2012 Goal: Query Nickajack. Last night started a new phase for Nickajack that will see my wife and I find a half hour, even if it’s in two fifteen minute chunks, to read at least one scene of Nickajack out loud a night. It’s a great way to hear the adjectives, the filtering, and the misworded dialogue. The intent is to fix these on the fly and to identify spots where props appear or disappear, character motivations aren’t as strong as they could be, and other plot weaknesses that we can then go back and fix up. This is the novel moving forward in a substantive way for the first time since the birth of our daughter, and it feels good to be back into it. If we push hard and have a good product on our hands, we hope to be ready for the first round of alpha readers by January. No later than March is my hope.
The ultimate plan is two rounds of external readers, the first likely drawn from those who have seen the novel as we’ve crafted it, and the second drawn from those who have no knowledge of the plot or the twists. Each will be followed by a round of editing based on comments. After both rounds are done, then we’ll be querying this bad boy. We likely wouldn’t have made the 2012 query goal even if we hadn’t had a kid, even if we did work straight through, but I’m still glad I set the goal so high. Occasionally you need something completely out of your grasp to keep you jumping.
If you fall into either of the camps that we’re looking to draw readers from, keep an eye out. I’m not looking for volunteers yet, but I will be soon.
In other writing news, I’ve accepted final edits of my story for Old Weird South, and the publisher is hoping that the anthology is out by December 1. I know that dates like this frequently slide, we’ll see about when it will actually come out. If it does hit that date, or up to 30 days later, that will be three short stories published in 2012. Which is awesome. I’ll need to get my ass in gear if I want to match or top that in 2013, and set my sights on some professional rate sales.
State of the author’s beer. Man…I’ve got to bottle that stuff. It’s okay to hang out in the fermenter, but yeah, I’ve got to get that bottled. Maybe that’s a this weekend thing.

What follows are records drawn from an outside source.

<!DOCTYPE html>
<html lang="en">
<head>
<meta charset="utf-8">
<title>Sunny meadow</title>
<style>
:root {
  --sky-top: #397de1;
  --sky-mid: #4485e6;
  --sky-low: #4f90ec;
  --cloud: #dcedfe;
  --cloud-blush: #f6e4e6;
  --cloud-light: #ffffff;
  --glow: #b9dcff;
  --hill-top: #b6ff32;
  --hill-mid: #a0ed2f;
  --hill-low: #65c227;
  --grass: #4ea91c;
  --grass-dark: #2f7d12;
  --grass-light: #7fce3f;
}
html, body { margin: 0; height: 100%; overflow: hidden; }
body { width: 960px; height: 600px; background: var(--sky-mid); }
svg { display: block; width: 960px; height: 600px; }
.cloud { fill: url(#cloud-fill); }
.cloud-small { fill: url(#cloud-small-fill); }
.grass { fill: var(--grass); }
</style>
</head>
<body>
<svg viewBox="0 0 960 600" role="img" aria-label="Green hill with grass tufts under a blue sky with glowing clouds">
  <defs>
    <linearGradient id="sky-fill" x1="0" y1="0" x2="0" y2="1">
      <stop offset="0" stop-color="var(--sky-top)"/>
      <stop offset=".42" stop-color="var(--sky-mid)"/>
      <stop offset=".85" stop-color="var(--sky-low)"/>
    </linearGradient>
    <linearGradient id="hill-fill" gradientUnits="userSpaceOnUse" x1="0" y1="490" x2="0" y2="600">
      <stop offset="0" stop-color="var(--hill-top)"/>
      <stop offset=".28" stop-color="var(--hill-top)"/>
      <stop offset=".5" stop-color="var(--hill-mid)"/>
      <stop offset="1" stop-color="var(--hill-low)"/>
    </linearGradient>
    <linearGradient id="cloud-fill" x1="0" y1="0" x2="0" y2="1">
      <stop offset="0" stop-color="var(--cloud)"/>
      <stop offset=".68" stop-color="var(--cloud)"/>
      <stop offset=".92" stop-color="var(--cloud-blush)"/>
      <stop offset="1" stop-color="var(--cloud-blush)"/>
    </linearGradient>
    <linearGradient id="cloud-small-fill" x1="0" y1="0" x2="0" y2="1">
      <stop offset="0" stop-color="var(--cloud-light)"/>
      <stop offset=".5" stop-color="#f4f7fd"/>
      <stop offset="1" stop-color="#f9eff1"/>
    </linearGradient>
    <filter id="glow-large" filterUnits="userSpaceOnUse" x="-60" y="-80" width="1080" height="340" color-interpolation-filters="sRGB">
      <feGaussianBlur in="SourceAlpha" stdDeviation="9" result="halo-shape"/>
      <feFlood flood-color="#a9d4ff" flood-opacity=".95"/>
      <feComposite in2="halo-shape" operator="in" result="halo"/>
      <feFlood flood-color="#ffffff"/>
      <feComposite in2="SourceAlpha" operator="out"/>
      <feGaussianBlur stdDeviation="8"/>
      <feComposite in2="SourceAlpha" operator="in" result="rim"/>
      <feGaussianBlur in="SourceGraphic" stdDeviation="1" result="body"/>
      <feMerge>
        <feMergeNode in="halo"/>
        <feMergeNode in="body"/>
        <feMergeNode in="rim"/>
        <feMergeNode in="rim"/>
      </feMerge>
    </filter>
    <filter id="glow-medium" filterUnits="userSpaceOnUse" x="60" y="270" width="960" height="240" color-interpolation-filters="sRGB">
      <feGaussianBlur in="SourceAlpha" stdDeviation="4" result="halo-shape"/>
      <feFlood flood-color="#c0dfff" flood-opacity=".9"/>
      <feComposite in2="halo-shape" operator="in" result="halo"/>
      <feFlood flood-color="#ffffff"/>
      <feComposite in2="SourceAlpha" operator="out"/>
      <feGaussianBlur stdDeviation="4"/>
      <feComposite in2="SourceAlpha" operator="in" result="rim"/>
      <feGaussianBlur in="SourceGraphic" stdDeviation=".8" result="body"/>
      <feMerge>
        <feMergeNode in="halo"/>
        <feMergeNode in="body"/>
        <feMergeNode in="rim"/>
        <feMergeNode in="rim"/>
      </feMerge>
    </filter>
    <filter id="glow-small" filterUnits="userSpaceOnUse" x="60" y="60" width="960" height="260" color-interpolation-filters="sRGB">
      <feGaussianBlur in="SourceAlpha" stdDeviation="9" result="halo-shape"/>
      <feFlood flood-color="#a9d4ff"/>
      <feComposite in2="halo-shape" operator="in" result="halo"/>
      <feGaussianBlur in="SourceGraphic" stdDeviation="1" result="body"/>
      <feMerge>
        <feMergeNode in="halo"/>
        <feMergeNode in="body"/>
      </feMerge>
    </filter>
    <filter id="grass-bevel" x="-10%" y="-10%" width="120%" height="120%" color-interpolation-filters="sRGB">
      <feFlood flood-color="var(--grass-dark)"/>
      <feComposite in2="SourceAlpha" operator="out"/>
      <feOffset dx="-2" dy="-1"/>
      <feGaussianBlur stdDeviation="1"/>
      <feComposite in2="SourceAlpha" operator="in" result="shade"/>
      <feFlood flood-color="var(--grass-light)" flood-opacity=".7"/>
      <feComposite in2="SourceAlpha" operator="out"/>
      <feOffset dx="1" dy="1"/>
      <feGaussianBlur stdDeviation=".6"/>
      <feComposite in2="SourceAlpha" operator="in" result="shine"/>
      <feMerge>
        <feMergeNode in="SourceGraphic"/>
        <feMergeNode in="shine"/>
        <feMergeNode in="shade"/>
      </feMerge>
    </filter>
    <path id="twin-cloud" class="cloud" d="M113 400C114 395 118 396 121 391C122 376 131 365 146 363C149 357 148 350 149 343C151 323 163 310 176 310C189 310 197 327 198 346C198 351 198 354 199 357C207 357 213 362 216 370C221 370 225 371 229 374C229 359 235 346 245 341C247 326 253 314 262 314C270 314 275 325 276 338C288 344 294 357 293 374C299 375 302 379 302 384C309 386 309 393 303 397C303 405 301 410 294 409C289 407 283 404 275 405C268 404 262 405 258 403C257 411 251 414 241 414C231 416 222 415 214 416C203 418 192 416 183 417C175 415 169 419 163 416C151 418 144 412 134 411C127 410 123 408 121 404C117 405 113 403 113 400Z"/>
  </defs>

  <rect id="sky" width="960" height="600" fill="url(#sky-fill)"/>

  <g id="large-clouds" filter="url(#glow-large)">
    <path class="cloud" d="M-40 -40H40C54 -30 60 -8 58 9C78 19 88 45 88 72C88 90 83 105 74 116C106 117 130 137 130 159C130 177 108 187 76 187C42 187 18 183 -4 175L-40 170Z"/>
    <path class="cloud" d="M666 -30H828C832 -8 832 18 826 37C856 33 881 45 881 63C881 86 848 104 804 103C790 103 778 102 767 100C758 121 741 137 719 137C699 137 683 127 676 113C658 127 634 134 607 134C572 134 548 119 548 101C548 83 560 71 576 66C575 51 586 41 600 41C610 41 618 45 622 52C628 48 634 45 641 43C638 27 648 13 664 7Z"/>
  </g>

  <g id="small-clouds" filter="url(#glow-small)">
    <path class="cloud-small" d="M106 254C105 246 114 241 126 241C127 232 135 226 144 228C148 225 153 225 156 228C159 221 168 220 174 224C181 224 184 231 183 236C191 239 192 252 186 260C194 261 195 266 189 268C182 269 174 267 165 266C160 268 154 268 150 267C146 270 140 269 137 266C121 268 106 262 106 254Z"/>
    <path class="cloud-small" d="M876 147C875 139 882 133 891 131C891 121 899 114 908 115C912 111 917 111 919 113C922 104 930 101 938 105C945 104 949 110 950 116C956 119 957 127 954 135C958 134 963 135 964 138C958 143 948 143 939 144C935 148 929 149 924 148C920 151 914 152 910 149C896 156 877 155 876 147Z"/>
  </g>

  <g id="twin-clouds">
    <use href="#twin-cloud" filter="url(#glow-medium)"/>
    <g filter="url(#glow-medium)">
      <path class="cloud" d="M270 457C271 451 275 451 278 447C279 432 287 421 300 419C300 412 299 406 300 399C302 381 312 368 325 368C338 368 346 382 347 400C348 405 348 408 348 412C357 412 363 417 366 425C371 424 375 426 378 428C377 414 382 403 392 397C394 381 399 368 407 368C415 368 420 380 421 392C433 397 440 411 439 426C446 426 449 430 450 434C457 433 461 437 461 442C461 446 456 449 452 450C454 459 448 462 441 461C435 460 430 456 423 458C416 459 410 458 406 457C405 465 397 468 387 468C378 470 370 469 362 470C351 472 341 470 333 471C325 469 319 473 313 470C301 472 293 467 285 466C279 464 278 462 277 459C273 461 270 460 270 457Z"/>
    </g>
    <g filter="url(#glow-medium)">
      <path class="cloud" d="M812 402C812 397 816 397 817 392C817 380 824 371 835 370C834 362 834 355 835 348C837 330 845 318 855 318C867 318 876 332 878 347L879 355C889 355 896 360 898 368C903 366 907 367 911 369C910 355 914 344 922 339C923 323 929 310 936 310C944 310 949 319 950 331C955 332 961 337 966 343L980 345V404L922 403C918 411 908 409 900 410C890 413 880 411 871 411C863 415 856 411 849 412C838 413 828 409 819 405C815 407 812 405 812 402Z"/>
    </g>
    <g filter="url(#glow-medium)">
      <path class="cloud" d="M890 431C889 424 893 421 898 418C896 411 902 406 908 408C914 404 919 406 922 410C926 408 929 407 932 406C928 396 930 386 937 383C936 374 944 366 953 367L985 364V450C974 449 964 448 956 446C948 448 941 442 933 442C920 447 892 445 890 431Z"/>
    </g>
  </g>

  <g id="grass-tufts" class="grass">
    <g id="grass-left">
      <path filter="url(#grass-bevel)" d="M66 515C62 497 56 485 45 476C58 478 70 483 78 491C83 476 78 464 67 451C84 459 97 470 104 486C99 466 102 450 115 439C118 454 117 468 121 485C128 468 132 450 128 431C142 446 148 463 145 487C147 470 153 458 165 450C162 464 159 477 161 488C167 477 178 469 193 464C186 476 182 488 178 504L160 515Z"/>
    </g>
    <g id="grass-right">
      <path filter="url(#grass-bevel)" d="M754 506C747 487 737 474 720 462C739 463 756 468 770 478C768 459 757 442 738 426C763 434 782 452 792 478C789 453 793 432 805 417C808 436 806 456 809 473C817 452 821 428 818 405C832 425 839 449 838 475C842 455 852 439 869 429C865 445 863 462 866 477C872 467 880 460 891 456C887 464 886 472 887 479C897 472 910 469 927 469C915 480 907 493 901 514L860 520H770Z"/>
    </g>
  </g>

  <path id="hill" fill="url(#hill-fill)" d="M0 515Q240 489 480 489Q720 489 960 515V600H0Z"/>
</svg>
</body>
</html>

State of the author’s bees. They survived the storm in one piece, and now we’re focusing on winterizing them. This means keeping them fed with sugar syrup and pollen so they have reserves to make it through the hard months ahead. That’ll probably be its own post in the next month or two.
State of the author’s baby. Eight weeks old now and super cute. She should start “hatching” over the next few weeks, but she already looks at us and smiles. This is all part of the process by which she’ll learn what is and isn’t a face, and what is and isn’t a person. So while she smiles at us, she’ll also smile at the cats, the wall, and random spots in the middle distance. Still, any smiling is smiling, and it’s awesome to see.
This month is Nanowrimo. The editing I mentioned above is my primary project, but I think I’m going to pick two other goals.
- Redraft Vampire of Mars
- Finish draft of Antioch, 1098
That’ll be a great start if I am going to try to top this year’s three published stories. Jen Brinn, sage leader of the Cat Vacuuming Society, always cautions to not make sales a goal since they’re beyond the writer’s control…but it would still be nice to at least match this year’s output.
If you’re doing Nanowrimo, best of luck with your projects!
Update: Earlier version of this post stated my baby was eight months not eight weeks old. They grow up fast, but not that fast.